For the reviled-by-Republicans and decreasing number of us that still believe in the value of science, this is disturbing:
In the fall of 2010, Dr. Ferric C. Fang made an unsettling discovery. Dr. Fang, who is editor in chief of the journal Infection and Immunity, found that one of his authors had doctored several papers.
The journal wound up retracting six of the papers from the author, Naoki Mori of the University of the Ryukyus in Japan. ...
Dr. Fang became curious how far the rot extended. To find out, he teamed up with a fellow editor at the journal, Dr. Arturo Casadevall of the Albert Einstein College of Medicine in New York. And before long they reached a troubling conclusion: not only that retractions were rising at an alarming rate, but that retractions were just a manifestation of a much more profound problem — “a symptom of a dysfunctional scientific climate,” as Dr. Fang put it.
Dr. Casadevall, now editor in chief of the journal mBio, said he feared that science had turned into a winner-take-all game with perverse incentives that lead scientists to cut corners and, in some cases, commit acts of misconduct.
“This is a tremendous threat,” he said.

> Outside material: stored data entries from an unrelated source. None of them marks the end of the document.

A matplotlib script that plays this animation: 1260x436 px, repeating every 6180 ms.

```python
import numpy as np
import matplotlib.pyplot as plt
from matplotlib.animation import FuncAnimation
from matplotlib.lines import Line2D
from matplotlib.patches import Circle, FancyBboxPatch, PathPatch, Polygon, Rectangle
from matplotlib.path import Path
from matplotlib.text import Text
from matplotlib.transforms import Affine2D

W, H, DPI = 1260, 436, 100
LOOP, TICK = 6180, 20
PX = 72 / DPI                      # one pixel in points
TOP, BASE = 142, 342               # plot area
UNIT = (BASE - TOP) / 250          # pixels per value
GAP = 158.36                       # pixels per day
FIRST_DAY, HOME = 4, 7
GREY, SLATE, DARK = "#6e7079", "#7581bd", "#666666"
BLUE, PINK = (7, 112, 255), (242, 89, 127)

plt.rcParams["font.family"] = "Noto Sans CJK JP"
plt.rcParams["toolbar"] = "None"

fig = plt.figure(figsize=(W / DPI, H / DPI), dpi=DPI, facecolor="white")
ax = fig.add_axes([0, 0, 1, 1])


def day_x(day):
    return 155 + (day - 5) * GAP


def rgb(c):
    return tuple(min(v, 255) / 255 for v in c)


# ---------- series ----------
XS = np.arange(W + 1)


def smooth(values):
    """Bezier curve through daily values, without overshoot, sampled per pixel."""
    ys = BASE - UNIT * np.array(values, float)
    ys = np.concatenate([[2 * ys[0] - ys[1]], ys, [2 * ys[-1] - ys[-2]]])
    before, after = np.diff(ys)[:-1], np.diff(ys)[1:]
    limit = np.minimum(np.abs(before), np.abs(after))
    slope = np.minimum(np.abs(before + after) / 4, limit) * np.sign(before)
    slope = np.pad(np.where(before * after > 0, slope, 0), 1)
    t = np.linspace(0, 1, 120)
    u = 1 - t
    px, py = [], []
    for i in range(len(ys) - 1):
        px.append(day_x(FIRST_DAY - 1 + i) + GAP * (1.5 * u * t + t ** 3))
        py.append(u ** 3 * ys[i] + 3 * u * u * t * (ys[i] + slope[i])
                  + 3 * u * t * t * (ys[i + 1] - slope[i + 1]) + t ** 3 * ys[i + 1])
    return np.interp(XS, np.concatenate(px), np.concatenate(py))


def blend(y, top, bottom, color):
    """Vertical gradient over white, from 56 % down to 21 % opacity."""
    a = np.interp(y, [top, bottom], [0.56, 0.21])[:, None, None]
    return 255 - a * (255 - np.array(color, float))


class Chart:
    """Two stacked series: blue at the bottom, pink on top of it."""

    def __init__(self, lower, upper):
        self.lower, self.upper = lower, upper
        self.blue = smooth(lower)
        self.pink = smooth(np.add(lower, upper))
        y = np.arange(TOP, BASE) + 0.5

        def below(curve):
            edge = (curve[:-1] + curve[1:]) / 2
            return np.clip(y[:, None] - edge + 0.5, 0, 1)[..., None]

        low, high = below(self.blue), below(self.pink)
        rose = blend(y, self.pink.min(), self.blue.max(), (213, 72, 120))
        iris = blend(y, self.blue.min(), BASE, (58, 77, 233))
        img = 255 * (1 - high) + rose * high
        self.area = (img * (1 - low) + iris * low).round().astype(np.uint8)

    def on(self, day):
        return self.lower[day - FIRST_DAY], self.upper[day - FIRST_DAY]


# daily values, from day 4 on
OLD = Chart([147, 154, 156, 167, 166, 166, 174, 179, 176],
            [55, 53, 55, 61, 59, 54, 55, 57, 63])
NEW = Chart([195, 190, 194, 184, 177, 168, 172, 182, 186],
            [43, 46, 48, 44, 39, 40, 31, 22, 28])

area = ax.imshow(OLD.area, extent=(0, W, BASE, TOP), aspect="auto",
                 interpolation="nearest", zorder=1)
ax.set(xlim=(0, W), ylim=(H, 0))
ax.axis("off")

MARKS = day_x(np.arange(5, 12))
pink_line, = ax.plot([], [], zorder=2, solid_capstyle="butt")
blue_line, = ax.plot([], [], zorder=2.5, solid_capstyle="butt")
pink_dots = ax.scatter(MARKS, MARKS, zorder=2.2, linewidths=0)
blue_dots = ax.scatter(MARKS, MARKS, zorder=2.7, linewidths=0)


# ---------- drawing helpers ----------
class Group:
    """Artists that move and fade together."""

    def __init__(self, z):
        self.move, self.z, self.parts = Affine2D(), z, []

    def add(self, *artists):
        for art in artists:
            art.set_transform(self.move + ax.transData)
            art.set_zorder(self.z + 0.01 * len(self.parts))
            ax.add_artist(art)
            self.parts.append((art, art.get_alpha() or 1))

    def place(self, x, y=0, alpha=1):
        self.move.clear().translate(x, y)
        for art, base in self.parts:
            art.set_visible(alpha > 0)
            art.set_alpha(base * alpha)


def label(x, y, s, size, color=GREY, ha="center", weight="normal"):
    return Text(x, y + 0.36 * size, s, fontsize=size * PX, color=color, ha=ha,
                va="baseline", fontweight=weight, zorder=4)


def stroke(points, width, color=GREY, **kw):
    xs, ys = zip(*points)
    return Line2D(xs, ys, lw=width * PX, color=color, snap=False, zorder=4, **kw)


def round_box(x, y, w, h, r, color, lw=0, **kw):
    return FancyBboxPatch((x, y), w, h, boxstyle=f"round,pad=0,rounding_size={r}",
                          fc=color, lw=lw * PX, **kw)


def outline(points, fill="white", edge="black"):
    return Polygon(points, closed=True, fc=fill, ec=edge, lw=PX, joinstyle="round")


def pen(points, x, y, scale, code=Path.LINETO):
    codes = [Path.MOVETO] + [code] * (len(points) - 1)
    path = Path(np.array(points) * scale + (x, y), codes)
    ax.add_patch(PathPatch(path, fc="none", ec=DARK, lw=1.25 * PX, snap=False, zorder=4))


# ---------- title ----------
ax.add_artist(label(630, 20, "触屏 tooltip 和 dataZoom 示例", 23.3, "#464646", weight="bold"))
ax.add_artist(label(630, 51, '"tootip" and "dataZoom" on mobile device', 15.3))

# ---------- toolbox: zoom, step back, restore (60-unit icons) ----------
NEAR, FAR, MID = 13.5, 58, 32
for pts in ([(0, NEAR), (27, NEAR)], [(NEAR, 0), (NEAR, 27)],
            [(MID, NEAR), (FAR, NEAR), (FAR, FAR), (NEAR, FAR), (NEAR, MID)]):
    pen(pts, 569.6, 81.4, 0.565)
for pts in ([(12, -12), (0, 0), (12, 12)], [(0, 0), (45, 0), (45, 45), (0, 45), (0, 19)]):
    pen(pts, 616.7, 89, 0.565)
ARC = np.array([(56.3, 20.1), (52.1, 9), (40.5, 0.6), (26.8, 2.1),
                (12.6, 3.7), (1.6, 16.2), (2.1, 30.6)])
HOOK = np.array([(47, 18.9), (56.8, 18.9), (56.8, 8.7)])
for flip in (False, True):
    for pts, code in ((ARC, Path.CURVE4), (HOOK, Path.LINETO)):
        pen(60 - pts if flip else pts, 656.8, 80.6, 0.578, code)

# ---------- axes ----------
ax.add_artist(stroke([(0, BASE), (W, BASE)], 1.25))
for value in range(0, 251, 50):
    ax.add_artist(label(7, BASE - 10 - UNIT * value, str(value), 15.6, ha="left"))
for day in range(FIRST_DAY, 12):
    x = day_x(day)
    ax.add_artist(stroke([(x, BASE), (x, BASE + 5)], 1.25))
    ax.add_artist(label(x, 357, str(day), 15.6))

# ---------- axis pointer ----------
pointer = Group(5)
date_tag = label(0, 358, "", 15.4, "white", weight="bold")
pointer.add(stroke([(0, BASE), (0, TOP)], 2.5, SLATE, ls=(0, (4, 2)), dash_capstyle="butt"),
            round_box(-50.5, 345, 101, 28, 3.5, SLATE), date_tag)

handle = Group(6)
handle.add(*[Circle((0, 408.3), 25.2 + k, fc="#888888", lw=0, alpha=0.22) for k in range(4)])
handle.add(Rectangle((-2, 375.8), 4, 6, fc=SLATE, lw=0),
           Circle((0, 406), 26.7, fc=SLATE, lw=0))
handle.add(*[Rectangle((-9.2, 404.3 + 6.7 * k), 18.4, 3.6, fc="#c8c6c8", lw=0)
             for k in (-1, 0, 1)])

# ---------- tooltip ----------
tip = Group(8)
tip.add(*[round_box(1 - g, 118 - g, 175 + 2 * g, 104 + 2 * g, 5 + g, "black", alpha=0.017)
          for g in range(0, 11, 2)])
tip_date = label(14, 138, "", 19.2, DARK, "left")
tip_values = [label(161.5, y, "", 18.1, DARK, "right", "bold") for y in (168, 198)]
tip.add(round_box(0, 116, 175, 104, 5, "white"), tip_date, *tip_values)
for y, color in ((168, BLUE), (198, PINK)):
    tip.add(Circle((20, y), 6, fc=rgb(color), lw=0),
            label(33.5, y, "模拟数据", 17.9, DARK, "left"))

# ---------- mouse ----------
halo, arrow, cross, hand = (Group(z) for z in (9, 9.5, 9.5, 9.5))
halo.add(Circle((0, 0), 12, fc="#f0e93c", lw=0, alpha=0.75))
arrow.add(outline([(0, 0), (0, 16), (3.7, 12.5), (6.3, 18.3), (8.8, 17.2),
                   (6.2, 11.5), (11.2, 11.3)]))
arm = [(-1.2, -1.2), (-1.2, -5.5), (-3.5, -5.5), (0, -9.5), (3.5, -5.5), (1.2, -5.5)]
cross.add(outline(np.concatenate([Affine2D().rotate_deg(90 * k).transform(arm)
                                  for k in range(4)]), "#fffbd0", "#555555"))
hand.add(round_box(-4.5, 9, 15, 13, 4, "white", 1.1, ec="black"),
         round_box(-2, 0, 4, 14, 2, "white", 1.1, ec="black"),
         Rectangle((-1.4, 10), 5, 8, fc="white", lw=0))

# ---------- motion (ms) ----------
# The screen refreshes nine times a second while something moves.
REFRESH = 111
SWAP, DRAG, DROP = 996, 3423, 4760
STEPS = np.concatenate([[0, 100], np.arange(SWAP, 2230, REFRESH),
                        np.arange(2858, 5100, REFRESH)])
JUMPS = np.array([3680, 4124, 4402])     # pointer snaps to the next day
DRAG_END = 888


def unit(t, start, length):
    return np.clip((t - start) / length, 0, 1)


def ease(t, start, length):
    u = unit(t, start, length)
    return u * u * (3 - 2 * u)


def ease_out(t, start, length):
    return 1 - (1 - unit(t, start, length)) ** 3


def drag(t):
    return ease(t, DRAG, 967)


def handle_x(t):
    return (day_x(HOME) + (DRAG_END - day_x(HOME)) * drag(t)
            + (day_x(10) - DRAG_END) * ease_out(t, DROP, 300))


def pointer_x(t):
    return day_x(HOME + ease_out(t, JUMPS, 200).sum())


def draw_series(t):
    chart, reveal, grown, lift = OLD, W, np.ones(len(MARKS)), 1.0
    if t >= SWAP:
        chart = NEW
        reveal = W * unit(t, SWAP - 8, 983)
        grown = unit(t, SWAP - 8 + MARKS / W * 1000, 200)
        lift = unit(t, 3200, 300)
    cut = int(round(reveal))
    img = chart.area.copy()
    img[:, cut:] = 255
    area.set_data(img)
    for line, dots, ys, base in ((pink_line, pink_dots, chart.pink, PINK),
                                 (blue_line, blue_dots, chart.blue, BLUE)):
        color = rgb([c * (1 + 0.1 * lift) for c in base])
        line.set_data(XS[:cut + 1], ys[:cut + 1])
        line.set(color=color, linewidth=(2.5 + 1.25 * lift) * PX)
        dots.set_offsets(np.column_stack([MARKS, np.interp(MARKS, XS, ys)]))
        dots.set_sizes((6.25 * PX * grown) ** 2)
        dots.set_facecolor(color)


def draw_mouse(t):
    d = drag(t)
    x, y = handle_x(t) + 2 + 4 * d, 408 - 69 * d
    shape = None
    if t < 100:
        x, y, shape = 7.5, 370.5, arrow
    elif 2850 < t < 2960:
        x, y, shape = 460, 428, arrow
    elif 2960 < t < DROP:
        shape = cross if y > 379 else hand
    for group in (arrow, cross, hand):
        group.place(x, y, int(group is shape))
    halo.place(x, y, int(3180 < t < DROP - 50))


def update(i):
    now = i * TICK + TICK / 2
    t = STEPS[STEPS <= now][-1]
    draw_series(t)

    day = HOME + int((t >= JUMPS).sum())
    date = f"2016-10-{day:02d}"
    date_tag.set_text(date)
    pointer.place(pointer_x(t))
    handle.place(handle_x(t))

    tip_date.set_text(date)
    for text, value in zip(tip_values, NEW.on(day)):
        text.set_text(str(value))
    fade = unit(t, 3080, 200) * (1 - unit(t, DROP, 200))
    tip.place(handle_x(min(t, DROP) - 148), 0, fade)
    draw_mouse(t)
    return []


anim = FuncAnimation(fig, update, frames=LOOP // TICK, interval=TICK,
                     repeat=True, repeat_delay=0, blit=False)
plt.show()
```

The thing about science that so many fail to understand (other than the whole thing) is that it is, as opposed to political dogma and by definition, self-correcting. That's how this sort of stuff is discovered, and expunged. Still, as standards of truth and honesty seem to be eroding steadily and irreversibly, it's worrisome. (Yes, the quoted paragraph refers to a Japanese researcher, but the article identifies the trend across the board; and, by its measure, the greatest number of retractions come from The New England Journal of Medicine, of all places.)